God has had a Plan in place from the very beginning—and not only was the Sacrifice of His Son the vital initial component of the Plan from the beginning, but God has had a Plan in place for those who would be called to accept the Sacrifice of His Son and to conform, transform, their lives in preparation for God’s holy world-ruling Kingdom—initiated at Christ’s return.
With all of the other Holydays—Annual Sabbaths which God has ordained and commanded—it is simply a matter of looking at a date on the true calendar and then one knows which day to keep as the commanded Annual Sabbath.
But not so with the Feast of Firstfruits. This day does not occur on a fixed date. One must count—beginning with the day after the Weekly Sabbath of the Days of Unleavened Bread—in order to ascertain which day is the Feast of Firstfruits.
Why would God instruct His people to count, in order to identify and keep this commanded Annual High Sabbath?
One might ask “How could a doctrine or a day have any bearing on the spiritual status of the Church, or in any way be implicated regarding the fractured and weakened state that the Church finds itself in today?”
Sadly, for this generation, most have hardly heard of the early years in the revival of the Church of God in these last days—fewer still have heard or recall the details of what was once taught, believed, and lived in the true Church of God.
Yet the sobering and stark reality is that each doctrinal change is directly linked to our covenant relationship with Christ!
Are you completely fulfilling the count? Will you be ready, or not?
Many have not understood the “other side of the coin” in the Pentecost argument
Those who keep Pentecost on Sunday ridicule a Monday Pentecost. Are there some things Sunday advocates are overlooking? Read this article to get all the facts.

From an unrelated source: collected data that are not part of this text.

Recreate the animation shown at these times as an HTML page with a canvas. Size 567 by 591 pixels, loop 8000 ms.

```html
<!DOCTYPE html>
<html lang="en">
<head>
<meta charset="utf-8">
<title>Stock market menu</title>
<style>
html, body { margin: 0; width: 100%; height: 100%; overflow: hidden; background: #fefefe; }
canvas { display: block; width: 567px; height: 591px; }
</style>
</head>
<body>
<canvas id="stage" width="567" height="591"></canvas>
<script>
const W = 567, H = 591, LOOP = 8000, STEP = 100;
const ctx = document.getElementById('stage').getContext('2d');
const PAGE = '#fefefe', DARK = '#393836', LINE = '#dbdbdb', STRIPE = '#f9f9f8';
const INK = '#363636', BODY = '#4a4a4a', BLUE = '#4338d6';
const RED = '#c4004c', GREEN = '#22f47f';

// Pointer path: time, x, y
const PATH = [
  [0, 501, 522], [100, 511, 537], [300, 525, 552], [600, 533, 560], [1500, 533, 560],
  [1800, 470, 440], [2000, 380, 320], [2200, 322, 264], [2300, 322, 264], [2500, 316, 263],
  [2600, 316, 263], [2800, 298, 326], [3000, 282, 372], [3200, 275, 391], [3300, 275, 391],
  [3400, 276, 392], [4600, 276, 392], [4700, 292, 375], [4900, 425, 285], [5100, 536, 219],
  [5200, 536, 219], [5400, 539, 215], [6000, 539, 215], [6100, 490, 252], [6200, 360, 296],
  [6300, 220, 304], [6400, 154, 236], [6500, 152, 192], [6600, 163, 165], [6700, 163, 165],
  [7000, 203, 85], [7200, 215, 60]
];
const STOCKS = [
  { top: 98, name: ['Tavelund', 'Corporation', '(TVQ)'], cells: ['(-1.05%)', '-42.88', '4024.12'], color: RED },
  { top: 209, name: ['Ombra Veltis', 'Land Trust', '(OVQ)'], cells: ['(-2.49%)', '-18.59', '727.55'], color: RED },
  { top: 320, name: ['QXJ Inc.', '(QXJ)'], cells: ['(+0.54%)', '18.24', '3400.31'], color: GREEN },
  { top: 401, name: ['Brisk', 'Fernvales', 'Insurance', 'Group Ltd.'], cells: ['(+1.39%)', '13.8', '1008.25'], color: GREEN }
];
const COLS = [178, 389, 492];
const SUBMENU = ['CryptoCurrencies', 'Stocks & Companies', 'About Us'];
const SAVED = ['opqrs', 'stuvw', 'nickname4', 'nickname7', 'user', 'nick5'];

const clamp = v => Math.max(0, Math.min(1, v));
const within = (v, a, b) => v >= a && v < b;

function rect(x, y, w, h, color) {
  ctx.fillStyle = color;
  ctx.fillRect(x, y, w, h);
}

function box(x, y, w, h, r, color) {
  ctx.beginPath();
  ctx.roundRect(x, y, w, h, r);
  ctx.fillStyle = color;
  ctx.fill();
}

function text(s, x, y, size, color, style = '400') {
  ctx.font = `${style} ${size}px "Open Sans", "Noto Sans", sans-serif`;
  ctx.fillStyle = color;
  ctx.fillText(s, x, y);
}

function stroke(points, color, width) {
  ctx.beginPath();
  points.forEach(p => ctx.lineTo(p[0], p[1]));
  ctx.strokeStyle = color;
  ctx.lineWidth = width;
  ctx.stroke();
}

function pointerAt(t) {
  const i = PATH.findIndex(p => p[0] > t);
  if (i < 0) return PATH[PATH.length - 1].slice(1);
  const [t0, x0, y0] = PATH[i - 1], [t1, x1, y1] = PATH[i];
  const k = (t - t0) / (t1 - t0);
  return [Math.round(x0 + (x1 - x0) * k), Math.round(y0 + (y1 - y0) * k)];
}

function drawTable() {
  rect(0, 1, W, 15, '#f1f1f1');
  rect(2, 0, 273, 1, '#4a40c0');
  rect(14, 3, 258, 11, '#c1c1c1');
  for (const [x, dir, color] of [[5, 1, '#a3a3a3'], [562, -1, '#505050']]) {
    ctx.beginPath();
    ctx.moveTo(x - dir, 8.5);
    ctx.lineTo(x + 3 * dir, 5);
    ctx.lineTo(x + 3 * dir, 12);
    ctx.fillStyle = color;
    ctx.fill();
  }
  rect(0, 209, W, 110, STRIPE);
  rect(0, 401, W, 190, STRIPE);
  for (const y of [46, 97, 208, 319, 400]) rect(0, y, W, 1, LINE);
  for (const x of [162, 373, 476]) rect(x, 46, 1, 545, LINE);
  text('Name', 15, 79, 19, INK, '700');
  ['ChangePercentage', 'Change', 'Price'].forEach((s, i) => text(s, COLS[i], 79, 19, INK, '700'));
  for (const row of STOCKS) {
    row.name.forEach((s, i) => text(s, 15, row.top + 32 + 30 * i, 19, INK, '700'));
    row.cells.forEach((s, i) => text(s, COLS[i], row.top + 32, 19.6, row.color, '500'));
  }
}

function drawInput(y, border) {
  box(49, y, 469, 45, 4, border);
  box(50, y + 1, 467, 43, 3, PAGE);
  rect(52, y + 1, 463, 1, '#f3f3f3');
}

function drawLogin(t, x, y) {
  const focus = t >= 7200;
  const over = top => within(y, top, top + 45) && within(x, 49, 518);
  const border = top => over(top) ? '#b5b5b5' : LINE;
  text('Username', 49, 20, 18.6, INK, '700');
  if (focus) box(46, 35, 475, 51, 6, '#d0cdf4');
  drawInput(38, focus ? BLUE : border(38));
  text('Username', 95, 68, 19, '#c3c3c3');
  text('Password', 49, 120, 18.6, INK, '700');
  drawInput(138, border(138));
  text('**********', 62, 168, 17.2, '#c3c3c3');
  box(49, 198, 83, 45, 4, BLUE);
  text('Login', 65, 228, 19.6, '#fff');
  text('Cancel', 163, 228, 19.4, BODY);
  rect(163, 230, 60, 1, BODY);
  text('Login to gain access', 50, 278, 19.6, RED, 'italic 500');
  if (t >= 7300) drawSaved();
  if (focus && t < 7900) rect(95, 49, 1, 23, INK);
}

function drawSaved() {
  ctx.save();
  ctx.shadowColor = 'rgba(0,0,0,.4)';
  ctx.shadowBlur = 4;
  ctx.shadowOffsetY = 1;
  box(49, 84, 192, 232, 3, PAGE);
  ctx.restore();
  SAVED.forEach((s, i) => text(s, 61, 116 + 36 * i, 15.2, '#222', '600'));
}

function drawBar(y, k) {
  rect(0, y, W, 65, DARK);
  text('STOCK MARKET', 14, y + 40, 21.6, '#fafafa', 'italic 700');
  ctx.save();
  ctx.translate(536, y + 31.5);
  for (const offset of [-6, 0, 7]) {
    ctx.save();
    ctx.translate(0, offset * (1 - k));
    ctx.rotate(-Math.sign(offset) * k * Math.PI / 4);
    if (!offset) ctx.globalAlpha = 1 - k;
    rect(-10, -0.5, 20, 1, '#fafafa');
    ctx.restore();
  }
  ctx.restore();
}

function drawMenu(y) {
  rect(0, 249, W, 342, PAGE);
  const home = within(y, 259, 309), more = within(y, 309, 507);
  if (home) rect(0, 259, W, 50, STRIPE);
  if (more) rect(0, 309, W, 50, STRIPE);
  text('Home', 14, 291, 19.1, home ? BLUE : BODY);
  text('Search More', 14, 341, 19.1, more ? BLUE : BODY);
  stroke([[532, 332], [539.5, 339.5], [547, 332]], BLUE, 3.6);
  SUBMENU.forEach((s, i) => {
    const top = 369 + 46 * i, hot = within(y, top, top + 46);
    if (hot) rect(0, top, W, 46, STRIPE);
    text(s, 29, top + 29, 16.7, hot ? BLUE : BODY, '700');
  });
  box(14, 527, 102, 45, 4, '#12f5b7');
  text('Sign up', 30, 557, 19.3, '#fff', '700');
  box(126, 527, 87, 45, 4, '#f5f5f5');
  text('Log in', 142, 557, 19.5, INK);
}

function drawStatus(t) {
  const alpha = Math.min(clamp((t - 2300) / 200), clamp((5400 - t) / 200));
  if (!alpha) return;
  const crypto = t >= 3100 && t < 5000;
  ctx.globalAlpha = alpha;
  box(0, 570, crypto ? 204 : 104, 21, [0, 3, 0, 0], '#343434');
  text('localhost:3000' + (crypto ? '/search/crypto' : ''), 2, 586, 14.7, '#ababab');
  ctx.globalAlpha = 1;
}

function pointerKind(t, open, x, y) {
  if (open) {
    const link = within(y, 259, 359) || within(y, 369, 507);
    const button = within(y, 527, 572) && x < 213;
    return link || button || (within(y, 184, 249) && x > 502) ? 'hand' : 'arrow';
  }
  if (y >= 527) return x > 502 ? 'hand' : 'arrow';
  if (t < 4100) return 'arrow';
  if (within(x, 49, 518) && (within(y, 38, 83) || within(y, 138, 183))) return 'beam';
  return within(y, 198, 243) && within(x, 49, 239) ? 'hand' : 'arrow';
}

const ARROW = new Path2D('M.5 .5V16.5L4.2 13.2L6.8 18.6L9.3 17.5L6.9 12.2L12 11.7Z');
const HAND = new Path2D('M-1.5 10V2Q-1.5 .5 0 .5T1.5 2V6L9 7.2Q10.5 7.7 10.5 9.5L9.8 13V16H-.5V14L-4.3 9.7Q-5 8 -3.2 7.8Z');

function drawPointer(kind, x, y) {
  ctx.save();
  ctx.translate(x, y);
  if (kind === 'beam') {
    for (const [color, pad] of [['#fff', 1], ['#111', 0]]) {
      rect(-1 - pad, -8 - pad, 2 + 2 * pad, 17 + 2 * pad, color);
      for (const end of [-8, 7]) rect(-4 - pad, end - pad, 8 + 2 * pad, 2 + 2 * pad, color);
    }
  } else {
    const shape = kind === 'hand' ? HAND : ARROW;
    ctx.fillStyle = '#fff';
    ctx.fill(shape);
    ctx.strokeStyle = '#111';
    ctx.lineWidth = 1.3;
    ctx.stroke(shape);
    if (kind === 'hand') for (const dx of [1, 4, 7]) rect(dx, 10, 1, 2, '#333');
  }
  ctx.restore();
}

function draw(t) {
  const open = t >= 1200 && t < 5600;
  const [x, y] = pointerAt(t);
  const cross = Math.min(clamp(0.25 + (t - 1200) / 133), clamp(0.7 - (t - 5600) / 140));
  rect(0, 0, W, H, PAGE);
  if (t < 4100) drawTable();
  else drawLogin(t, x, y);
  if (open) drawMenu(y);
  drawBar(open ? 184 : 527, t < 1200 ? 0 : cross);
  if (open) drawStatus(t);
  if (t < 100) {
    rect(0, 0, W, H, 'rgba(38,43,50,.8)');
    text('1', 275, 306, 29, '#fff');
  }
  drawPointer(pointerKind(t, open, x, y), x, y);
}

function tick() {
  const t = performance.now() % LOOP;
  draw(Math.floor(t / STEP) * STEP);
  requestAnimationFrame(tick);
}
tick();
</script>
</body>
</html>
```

By Paul Royer and Bryce Clark In 1974 the Worldwide Church of God changed its teaching on which day to observe Pentecost-from Monday to Sunday. Pentecost is the only holy day that must be counted. The Bible instructs us to count 50 days and then keep Pentecost. In spite of what may have been stated… Read More